"There's shinners in there," one man told two elderly ladies as they made their way to the polling station, while other voters blamed Sinn Fein entirely for the election. One pensioner admitted she didn't quite follow all the detail of the RHI scandal, and that the only reason she was voting was to stop Sinn Fein getting the chance of nominating a First Minister.
Margaret Barnes said: "Everyone makes mistakes, it has been blown out of proportion."
But there was less forgiveness for Alliance leader Naomi Long who despite being from this area remains the focus of stern criticism, still blamed for the change of policy at Belfast City Hall where the Union flag is now only flown on statutory days instead of all year round - even though she was not a councillor when that decision was taken.
"She was born and reared in a kitchen house the same I was, but from when she went into politics, I haven't agreed with her. I refused to even take a leaflet with her picture on it when they came round the doors," a voter who did not wish to be named said.
"If she wants a vote down here she may put that flag back up."
Another voter who wished to be known as AM said she felt it was easier when there were just two candidates on the ballot paper.
DUP candidate David Douglas greeted all as they arrived, handing each a leaflet. He admitted the nerves were going to kick in that night and that when he was first selected to defend his father Sammy's Assembly seat, he was so nervous he couldn't eat for days.
However veteran PUP candidate John Kyle was taking it all in his stride as he visited Dee Street and seemed to be Mr Popular, with passing cars beeping as they spotted him and one woman shouting out the window "good luck John".
Over at Dundela Infants School, there was a very different mood. While RHI may have passed by the Lower Newtownards Road, it was very much on the minds of voters here.
"We are not talking tens of thousands at stake here, nor even hundreds of thousands or millions, but hundreds of millions," one local resident said. "Yet it is hard to make people accountable. We have got to do better, they have got our budget in their hands and it is up to them to manage that appropriately."
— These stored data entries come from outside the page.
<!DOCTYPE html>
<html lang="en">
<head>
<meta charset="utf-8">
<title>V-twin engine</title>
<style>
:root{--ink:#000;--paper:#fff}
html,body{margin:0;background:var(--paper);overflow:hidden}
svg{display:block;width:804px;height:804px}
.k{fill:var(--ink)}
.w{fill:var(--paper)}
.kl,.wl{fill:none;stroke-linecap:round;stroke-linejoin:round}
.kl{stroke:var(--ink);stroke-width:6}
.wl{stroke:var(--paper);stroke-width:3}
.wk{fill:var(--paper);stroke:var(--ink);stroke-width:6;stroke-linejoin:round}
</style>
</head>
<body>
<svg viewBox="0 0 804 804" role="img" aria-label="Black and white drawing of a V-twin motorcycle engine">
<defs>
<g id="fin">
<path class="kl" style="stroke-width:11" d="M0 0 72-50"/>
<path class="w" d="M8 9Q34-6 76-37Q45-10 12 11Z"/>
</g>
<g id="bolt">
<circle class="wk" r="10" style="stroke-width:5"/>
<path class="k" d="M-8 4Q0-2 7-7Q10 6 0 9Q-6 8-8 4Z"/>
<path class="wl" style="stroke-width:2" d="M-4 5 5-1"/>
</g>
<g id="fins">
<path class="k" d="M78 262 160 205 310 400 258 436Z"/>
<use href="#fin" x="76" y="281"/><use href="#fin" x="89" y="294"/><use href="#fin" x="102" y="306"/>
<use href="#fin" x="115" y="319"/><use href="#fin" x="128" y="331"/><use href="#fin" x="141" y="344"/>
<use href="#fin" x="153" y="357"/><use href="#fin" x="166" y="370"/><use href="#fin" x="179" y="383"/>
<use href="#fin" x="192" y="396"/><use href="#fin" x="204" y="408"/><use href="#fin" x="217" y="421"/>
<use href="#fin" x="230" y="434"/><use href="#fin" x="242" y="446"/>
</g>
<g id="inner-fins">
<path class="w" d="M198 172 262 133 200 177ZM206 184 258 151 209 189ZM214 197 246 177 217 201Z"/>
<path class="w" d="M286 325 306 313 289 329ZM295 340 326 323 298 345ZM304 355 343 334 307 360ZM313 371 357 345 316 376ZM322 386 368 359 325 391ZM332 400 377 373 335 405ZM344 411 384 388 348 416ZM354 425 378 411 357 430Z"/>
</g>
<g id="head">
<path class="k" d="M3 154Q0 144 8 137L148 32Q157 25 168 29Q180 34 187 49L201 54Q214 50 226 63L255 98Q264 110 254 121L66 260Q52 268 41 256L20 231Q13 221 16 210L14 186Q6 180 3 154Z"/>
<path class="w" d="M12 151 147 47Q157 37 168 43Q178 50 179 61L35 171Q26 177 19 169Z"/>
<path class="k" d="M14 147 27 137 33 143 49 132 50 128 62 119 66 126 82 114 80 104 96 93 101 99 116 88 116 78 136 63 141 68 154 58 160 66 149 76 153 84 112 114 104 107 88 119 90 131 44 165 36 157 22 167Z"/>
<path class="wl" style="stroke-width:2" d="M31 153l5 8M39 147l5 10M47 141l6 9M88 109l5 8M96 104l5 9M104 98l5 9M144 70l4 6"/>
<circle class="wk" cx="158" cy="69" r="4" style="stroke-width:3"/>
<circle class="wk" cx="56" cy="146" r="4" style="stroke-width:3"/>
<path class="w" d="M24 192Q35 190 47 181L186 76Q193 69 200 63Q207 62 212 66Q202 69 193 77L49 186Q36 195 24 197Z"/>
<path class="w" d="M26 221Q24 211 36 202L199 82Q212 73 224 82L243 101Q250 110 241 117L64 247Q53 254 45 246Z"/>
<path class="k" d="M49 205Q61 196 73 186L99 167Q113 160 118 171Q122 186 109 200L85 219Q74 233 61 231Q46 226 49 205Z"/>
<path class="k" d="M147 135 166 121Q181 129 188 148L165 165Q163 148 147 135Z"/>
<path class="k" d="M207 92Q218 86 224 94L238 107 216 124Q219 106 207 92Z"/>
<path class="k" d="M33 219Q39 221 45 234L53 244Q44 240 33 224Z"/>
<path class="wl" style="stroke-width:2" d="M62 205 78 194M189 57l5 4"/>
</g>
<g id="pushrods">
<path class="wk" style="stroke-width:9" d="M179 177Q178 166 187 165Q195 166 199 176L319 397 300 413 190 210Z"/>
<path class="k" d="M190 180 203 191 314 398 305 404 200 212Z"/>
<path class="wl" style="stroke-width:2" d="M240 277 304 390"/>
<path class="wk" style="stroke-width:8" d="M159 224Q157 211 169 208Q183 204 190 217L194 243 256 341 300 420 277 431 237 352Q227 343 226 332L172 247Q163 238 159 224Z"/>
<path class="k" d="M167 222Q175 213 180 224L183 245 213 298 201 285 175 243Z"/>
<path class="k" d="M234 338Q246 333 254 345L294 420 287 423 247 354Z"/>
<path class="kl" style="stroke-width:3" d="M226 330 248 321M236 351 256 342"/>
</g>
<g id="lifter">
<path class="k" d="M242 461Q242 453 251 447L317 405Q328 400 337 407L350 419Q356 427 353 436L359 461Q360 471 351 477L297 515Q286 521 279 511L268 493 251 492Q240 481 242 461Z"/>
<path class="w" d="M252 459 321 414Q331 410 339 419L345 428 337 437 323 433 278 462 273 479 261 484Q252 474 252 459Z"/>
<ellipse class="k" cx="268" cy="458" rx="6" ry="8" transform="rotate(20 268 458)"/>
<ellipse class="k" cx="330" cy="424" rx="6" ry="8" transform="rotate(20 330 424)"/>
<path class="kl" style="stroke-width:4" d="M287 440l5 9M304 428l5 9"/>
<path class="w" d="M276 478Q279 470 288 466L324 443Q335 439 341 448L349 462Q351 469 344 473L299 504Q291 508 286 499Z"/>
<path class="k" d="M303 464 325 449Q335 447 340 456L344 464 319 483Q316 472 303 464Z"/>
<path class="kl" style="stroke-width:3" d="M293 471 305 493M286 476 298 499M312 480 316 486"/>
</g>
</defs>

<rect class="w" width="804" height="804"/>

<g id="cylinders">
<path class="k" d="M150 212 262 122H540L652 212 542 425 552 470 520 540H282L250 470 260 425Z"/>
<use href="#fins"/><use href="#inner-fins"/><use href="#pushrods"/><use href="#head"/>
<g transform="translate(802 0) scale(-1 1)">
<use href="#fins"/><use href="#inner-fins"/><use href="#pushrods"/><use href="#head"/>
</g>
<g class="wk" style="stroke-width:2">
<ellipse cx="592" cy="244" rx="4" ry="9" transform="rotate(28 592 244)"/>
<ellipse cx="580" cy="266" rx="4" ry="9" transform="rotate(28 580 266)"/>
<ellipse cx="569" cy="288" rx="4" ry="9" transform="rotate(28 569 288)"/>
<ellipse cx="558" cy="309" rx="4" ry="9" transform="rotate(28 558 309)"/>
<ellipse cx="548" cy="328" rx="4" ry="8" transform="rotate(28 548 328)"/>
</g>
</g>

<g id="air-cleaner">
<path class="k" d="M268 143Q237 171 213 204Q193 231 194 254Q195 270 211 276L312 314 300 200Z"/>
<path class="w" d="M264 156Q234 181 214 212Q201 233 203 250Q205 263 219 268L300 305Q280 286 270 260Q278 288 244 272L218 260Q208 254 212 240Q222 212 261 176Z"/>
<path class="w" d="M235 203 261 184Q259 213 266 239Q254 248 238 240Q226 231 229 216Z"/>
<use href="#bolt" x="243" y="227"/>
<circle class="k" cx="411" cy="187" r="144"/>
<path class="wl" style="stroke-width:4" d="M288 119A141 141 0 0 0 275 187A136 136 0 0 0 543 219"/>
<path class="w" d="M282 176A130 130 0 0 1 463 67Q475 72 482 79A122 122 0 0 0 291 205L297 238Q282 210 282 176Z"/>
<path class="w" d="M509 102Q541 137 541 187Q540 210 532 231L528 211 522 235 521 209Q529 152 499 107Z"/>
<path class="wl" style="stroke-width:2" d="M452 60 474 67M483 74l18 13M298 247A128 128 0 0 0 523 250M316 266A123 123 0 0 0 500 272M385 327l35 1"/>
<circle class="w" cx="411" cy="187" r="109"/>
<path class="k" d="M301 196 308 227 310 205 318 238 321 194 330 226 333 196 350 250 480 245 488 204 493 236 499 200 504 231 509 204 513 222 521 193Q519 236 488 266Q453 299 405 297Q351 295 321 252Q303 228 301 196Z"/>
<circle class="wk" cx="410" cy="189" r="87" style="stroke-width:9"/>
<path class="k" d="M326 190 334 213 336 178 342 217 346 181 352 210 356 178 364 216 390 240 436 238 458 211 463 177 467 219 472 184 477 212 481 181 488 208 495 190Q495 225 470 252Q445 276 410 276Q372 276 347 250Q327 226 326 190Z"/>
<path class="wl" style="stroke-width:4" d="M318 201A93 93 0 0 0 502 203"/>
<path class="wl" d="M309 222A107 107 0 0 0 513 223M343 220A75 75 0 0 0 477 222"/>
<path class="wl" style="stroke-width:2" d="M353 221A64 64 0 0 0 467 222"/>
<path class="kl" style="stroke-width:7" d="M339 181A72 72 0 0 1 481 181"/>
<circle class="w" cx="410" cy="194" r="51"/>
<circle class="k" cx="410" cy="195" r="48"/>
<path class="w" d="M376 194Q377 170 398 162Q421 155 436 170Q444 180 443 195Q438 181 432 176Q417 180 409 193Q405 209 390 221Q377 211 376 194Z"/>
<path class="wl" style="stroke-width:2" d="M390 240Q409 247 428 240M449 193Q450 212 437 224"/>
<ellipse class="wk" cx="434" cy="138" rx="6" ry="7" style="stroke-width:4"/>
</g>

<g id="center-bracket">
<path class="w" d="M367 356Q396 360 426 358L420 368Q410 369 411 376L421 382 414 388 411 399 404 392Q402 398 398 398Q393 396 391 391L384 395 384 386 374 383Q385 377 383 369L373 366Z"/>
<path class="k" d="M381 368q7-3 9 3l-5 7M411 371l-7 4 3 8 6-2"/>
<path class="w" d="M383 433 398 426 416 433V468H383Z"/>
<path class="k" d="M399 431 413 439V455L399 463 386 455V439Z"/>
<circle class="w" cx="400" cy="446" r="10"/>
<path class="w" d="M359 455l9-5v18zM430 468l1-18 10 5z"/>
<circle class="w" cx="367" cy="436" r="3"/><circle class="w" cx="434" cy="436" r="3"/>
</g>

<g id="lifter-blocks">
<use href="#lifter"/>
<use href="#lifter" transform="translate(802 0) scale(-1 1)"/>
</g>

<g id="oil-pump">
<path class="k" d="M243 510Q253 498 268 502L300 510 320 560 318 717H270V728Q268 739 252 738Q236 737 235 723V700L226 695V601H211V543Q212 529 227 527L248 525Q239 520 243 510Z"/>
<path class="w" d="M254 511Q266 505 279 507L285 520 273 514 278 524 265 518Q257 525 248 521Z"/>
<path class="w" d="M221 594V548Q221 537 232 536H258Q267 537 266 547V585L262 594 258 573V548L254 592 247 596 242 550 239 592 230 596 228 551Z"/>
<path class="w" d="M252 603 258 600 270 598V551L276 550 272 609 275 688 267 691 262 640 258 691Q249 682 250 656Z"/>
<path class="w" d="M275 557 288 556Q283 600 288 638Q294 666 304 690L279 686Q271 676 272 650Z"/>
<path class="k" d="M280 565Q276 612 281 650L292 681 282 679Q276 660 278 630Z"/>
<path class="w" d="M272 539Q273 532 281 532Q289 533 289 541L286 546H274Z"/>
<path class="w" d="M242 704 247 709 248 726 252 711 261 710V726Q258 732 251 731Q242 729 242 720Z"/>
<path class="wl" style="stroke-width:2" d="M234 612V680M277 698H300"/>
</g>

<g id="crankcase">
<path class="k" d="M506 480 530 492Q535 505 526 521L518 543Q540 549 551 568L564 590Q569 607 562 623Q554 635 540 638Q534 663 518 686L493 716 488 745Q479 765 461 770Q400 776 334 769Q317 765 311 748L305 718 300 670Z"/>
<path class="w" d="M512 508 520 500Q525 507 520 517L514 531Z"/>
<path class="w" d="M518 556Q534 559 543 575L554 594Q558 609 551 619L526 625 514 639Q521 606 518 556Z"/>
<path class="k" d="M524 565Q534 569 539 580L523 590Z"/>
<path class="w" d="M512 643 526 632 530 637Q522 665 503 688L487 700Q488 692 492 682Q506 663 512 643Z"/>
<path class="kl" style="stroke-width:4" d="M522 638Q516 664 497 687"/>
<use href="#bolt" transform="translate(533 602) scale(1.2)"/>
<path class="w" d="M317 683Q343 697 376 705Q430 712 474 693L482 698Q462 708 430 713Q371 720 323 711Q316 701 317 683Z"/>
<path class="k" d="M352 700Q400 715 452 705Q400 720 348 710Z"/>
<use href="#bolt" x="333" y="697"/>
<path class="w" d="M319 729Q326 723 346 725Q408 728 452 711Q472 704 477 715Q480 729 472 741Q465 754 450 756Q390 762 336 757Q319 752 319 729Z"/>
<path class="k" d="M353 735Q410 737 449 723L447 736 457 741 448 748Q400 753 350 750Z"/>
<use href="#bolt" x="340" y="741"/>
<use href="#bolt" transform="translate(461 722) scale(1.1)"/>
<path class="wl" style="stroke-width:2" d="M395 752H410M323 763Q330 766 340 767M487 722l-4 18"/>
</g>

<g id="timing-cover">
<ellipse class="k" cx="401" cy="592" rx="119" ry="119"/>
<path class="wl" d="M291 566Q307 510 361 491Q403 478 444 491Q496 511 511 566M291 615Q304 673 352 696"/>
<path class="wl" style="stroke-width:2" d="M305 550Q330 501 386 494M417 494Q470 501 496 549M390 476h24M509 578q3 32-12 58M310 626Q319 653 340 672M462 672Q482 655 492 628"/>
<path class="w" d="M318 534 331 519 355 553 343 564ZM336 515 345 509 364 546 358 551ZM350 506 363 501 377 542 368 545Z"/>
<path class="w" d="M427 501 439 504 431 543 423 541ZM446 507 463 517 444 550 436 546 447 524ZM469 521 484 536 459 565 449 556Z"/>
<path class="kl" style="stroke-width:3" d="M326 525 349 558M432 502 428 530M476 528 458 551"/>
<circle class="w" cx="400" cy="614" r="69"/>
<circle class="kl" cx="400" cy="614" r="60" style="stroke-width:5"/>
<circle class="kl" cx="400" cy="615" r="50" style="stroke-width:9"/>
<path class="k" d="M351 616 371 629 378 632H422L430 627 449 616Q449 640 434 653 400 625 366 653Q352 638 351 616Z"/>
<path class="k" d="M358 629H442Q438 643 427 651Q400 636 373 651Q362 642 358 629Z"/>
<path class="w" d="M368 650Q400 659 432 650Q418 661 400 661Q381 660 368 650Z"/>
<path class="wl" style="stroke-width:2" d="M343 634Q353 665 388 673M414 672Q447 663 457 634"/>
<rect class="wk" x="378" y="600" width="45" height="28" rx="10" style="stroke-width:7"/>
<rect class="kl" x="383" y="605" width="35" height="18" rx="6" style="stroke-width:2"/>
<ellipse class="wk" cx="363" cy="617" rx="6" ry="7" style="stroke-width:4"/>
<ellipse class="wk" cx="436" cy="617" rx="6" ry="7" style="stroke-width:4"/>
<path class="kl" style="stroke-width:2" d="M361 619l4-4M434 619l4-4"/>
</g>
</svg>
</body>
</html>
Phyllis Graham said: "I always vote, there is no use sitting and complaining if you don't do anything about it. Whether it will make any difference or not, who knows. But I think people are really fed up."